These are the first steps after you install WordOps. If you haven't installed it already, please check the installation guide.

Enable bash_completion

To enable WordOps commands auto-completion, run the following command after WordOps installation:

source /etc/bash_completion.d/wo_auto.rc

Creating an alias for sudo wo

If you want to be able to use directly the command wo as non-root user, you can add a bash alias to automatically add sudo in front of the command wo.

Use the following command to add the alias :

echo -e "alias wo='sudo -E wo'" >> $HOME/.bashrc

Then apply it with source $HOME/.bashrc

Installing WordOps stacks (optional)

You can install WordOps main stacks with the following command before creating your first site, or create directly a site and WordOps will install required stacks.

Installing WordOps main stacks

wo stack install

Here the list of WordOps components installed with the above command:

Packages type Description
Nginx APT package WordOps web server
PHP 7.4 APT package PHP7.4-FPM
MariaDB 10.5 APT package Open-source version of MySQL
WP-CLI Binary The WordPress command-line tool
Composer Binary PHP packages manager
MySQLTuner Binary Command-line tool to tune MySQL
Fail2ban APT package Authentication bruteforce protection
phpMyAdmin Web App MySQL server web interface
Adminer Web App lightweight phpMyAdmin alternative
OpcacheGUI Web App web interface for Opcache monitoring
Netdata Binary Monitoring suite
Anemometer Web App MySQL Slow Query Monitor
WordOps dashboard Web App Bootstrap template for WordOps backend
eXtplorer Web App Web File manager Binary Command-line Linux cheatsheet
Sendmail APT package Sendmail MTA

Packages types

  • APT package are Debian packages installed from APT repositories
  • Binaries are simple executables (do not use any server resources when you are not running them)
  • Web App are PHP based applications

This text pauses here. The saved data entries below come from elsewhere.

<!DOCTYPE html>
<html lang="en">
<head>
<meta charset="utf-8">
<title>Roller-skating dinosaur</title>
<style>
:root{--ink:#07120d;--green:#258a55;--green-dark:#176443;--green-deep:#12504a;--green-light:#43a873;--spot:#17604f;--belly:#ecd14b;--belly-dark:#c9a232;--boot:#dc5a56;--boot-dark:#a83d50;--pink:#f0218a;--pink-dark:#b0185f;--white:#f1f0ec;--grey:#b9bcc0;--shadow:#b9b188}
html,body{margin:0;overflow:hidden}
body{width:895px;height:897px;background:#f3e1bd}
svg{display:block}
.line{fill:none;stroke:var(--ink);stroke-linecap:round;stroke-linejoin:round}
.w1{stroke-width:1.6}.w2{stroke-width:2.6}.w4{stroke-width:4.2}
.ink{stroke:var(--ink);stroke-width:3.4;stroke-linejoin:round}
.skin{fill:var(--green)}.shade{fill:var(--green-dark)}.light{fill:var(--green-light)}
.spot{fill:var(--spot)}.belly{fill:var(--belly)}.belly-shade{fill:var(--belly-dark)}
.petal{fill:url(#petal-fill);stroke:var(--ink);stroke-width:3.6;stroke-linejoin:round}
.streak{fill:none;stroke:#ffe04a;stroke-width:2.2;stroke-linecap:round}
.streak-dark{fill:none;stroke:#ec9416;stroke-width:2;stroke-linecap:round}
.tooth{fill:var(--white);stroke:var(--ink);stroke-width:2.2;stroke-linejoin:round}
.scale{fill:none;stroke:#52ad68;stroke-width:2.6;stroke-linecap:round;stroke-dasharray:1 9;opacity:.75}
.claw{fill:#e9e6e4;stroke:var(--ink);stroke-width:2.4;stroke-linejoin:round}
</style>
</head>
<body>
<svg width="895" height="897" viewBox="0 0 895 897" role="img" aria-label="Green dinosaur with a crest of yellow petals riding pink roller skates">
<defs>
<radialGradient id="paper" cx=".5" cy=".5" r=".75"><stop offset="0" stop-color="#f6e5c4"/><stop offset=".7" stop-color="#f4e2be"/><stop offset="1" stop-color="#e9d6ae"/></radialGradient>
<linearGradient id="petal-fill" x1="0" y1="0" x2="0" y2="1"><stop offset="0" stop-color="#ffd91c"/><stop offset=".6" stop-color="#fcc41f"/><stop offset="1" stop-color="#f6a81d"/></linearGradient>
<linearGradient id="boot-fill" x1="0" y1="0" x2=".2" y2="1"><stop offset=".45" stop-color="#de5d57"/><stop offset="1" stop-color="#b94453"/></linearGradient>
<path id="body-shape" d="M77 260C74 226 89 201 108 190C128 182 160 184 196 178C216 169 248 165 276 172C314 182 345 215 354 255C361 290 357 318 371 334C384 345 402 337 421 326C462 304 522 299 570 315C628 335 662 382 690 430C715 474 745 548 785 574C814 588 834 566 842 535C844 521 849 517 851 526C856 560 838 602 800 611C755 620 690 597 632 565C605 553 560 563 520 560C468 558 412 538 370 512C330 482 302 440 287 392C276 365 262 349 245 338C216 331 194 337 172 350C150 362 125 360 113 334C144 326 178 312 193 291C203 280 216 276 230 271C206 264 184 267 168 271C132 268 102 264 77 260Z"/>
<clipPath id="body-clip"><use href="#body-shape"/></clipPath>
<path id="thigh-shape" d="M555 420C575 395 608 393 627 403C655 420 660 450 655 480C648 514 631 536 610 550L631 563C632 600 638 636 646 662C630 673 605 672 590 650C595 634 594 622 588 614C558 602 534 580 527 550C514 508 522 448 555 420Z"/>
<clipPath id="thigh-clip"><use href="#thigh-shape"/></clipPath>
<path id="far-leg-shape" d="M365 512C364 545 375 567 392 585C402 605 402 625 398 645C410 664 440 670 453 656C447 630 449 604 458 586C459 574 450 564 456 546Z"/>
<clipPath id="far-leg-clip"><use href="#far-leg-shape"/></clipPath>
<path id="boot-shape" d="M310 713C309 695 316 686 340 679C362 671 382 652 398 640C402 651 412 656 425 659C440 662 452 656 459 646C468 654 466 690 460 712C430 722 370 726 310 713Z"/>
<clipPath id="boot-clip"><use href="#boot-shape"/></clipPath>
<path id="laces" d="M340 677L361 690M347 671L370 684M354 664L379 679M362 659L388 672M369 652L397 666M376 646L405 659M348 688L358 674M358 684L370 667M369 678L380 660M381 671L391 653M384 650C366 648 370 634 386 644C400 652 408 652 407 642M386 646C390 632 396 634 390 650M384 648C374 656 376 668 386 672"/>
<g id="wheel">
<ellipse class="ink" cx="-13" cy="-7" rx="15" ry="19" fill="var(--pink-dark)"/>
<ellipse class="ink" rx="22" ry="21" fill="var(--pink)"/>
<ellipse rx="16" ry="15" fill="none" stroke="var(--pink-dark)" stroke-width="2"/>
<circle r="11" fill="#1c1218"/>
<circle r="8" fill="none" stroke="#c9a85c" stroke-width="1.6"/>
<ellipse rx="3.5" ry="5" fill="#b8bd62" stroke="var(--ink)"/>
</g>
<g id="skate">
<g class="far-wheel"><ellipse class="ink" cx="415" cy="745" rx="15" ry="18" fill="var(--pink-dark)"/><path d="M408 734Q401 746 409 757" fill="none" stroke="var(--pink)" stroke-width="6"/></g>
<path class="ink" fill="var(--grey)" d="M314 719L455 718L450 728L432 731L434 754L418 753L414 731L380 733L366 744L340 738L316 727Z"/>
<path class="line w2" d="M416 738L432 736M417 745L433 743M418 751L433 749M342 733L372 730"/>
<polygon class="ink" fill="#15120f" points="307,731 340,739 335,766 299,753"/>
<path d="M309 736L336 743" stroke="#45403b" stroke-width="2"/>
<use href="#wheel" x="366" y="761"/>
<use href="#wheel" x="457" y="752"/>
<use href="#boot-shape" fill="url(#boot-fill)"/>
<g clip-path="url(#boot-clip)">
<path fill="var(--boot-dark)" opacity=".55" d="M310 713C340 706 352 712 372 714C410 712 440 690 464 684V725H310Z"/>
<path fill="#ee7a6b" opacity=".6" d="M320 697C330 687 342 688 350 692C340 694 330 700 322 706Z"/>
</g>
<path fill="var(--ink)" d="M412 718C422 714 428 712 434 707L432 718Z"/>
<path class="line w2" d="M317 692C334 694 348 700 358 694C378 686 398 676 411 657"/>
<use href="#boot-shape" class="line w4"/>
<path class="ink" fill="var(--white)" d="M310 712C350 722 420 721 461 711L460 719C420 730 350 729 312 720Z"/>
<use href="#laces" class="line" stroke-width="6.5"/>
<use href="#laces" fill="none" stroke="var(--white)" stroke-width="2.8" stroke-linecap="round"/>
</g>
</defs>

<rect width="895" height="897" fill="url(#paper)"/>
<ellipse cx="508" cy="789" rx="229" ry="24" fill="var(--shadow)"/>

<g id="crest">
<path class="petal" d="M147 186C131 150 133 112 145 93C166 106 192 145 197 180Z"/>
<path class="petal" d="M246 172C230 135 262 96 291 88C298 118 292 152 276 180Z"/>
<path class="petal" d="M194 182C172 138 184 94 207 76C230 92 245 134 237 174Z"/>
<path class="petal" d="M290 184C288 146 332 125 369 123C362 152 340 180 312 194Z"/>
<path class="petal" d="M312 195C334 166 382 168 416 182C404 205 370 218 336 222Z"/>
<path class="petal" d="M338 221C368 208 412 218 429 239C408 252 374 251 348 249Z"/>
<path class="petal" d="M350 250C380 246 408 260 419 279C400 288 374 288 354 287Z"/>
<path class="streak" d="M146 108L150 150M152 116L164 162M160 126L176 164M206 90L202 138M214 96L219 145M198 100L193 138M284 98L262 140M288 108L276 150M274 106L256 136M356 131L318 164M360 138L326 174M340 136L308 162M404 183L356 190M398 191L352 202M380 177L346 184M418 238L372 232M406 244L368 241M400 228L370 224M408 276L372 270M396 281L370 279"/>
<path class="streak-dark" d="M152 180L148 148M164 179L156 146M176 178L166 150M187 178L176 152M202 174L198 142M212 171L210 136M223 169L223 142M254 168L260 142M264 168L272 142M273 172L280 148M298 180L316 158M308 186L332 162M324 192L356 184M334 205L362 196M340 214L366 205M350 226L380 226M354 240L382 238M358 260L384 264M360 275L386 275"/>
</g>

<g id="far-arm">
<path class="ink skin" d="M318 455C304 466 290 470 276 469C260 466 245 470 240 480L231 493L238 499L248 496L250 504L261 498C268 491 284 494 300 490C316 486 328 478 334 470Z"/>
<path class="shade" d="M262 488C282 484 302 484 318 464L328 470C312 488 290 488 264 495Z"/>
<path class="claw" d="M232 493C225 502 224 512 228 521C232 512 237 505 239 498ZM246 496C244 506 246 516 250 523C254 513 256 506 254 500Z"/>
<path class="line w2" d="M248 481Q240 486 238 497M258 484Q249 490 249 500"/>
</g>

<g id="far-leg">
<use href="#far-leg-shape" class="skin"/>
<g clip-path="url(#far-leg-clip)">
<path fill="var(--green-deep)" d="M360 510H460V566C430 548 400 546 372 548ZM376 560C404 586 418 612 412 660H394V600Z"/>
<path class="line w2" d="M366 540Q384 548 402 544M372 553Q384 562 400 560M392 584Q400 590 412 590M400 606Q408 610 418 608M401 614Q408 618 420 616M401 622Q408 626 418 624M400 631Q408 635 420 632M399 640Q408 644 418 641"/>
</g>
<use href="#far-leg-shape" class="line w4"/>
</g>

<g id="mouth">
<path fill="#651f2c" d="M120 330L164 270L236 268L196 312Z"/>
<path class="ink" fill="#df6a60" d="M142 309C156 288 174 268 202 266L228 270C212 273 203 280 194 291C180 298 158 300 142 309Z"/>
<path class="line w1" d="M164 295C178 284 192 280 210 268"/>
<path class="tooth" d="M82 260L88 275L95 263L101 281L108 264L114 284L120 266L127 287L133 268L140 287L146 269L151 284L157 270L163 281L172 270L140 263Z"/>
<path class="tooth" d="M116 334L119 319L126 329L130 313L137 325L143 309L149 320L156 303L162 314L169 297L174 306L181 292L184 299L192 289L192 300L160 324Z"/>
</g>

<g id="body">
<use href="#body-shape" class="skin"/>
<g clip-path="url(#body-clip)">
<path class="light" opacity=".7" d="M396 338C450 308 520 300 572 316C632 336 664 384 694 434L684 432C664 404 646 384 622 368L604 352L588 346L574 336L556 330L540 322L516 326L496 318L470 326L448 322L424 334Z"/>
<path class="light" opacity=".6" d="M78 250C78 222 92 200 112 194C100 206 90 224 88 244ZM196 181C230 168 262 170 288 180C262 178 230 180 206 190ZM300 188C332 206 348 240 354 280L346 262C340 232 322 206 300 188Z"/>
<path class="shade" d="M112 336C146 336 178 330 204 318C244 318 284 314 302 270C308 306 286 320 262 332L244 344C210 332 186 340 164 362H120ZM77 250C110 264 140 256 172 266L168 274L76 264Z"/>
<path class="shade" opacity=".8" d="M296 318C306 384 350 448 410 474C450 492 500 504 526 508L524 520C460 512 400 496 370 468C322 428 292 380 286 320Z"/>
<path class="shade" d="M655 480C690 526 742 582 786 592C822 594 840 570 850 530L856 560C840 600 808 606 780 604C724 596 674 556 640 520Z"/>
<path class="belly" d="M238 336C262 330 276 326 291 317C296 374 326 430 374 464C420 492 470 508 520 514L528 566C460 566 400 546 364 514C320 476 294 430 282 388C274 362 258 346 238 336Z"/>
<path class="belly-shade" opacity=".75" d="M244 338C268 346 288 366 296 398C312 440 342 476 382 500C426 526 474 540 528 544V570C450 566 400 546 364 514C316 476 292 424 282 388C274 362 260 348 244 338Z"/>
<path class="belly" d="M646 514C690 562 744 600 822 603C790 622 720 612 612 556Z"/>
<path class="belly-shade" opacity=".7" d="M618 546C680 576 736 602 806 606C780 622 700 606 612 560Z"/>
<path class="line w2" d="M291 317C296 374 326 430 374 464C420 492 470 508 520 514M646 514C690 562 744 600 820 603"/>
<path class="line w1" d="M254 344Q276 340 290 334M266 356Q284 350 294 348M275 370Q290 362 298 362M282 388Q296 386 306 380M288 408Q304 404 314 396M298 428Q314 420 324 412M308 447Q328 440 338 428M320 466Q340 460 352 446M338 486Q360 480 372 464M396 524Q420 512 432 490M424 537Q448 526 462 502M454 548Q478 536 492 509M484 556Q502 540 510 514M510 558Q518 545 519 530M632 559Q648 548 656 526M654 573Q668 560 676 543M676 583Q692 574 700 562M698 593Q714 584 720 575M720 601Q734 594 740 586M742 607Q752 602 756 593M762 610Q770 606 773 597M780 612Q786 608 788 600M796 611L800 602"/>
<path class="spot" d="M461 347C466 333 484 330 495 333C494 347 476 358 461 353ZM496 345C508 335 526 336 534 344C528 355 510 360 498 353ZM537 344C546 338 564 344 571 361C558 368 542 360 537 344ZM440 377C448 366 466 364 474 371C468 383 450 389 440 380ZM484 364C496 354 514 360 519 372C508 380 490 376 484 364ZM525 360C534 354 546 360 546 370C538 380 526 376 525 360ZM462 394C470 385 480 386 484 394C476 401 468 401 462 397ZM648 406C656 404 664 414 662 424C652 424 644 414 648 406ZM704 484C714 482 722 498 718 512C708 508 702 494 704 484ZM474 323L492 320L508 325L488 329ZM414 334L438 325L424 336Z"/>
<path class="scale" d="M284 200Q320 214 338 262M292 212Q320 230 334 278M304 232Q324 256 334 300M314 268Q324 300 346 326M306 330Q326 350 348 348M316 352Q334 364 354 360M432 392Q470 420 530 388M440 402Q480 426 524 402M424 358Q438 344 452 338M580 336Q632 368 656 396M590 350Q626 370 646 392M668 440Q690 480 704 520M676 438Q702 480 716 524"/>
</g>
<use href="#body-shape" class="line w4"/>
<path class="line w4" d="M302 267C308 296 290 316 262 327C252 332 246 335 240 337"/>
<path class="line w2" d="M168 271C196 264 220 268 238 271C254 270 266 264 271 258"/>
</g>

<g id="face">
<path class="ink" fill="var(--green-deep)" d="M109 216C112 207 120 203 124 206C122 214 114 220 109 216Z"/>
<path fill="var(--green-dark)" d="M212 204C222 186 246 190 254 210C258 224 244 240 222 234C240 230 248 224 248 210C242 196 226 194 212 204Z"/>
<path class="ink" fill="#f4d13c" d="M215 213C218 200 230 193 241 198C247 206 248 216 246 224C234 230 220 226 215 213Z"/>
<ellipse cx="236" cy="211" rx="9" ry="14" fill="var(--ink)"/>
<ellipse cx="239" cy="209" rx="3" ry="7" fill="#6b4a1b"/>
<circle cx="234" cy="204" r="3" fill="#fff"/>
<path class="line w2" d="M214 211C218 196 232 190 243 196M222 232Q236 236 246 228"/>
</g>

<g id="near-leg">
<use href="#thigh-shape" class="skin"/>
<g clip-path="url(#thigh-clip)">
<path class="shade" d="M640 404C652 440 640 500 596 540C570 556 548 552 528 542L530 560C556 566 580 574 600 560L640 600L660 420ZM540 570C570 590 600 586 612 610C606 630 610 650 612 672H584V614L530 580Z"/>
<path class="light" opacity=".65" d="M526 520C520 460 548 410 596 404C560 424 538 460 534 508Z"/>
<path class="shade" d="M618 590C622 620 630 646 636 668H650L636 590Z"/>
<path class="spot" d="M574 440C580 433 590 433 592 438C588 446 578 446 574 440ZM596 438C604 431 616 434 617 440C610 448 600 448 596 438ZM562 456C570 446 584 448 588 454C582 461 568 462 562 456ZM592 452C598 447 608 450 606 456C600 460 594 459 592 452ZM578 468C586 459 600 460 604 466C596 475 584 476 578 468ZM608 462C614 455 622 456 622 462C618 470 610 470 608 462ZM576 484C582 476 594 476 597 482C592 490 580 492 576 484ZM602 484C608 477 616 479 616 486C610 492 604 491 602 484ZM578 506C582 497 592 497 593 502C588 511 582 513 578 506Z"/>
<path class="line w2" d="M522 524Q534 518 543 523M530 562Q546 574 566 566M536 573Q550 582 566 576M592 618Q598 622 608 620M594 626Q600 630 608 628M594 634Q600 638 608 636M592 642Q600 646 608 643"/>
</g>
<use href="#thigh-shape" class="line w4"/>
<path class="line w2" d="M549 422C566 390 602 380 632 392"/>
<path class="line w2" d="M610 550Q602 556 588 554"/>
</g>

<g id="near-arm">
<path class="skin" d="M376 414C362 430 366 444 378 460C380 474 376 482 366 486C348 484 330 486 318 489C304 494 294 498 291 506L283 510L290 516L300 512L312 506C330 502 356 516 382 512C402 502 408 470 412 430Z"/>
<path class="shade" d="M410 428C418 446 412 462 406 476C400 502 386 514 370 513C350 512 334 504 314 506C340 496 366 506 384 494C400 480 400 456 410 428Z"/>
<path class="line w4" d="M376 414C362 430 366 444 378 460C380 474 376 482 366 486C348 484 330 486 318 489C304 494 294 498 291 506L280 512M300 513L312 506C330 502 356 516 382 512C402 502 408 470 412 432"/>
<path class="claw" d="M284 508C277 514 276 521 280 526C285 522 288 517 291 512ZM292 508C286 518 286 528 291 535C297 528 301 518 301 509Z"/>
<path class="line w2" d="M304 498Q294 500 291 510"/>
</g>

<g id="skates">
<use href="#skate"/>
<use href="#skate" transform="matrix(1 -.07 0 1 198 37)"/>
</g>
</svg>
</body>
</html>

WordOps backend

After installing Nginx, WordOps will display your login credentials to access to WordOps backend. You haven't saved them ? Don't worry, you can change them at anytime with the command :

wo secure --auth

You will be prompted for a username and a password. If empty, WordOps will use the default username set during the installation and will generate a random password.

You should now be able to access WordOps backend on https://YOUR.SERVER.IP:22222 or https://yourserver.hostname.tld:22222. You will probably be warned about the SSL certificate, but you can learn how to secure WordOps backend with a valid SSL certificate in the next part.

Securing WordOps backend

To secure WordOps backend with a valid SSL certificate, you just have to create a basic site with the domain/subdomain of your choice. WordOps will automatically use the first SSL certificate issued to secure the backend.

Example :

wo site create server.domain.tld -le

Then you will be able to access to the backend with : https://server.domain.tld:22222

Enabling UFW Firewall

If you haven't already configured a firewall on your server, you can use WordOps to automatically configure UFW with a minimal rules set for WordOps.

wo stack install --ufw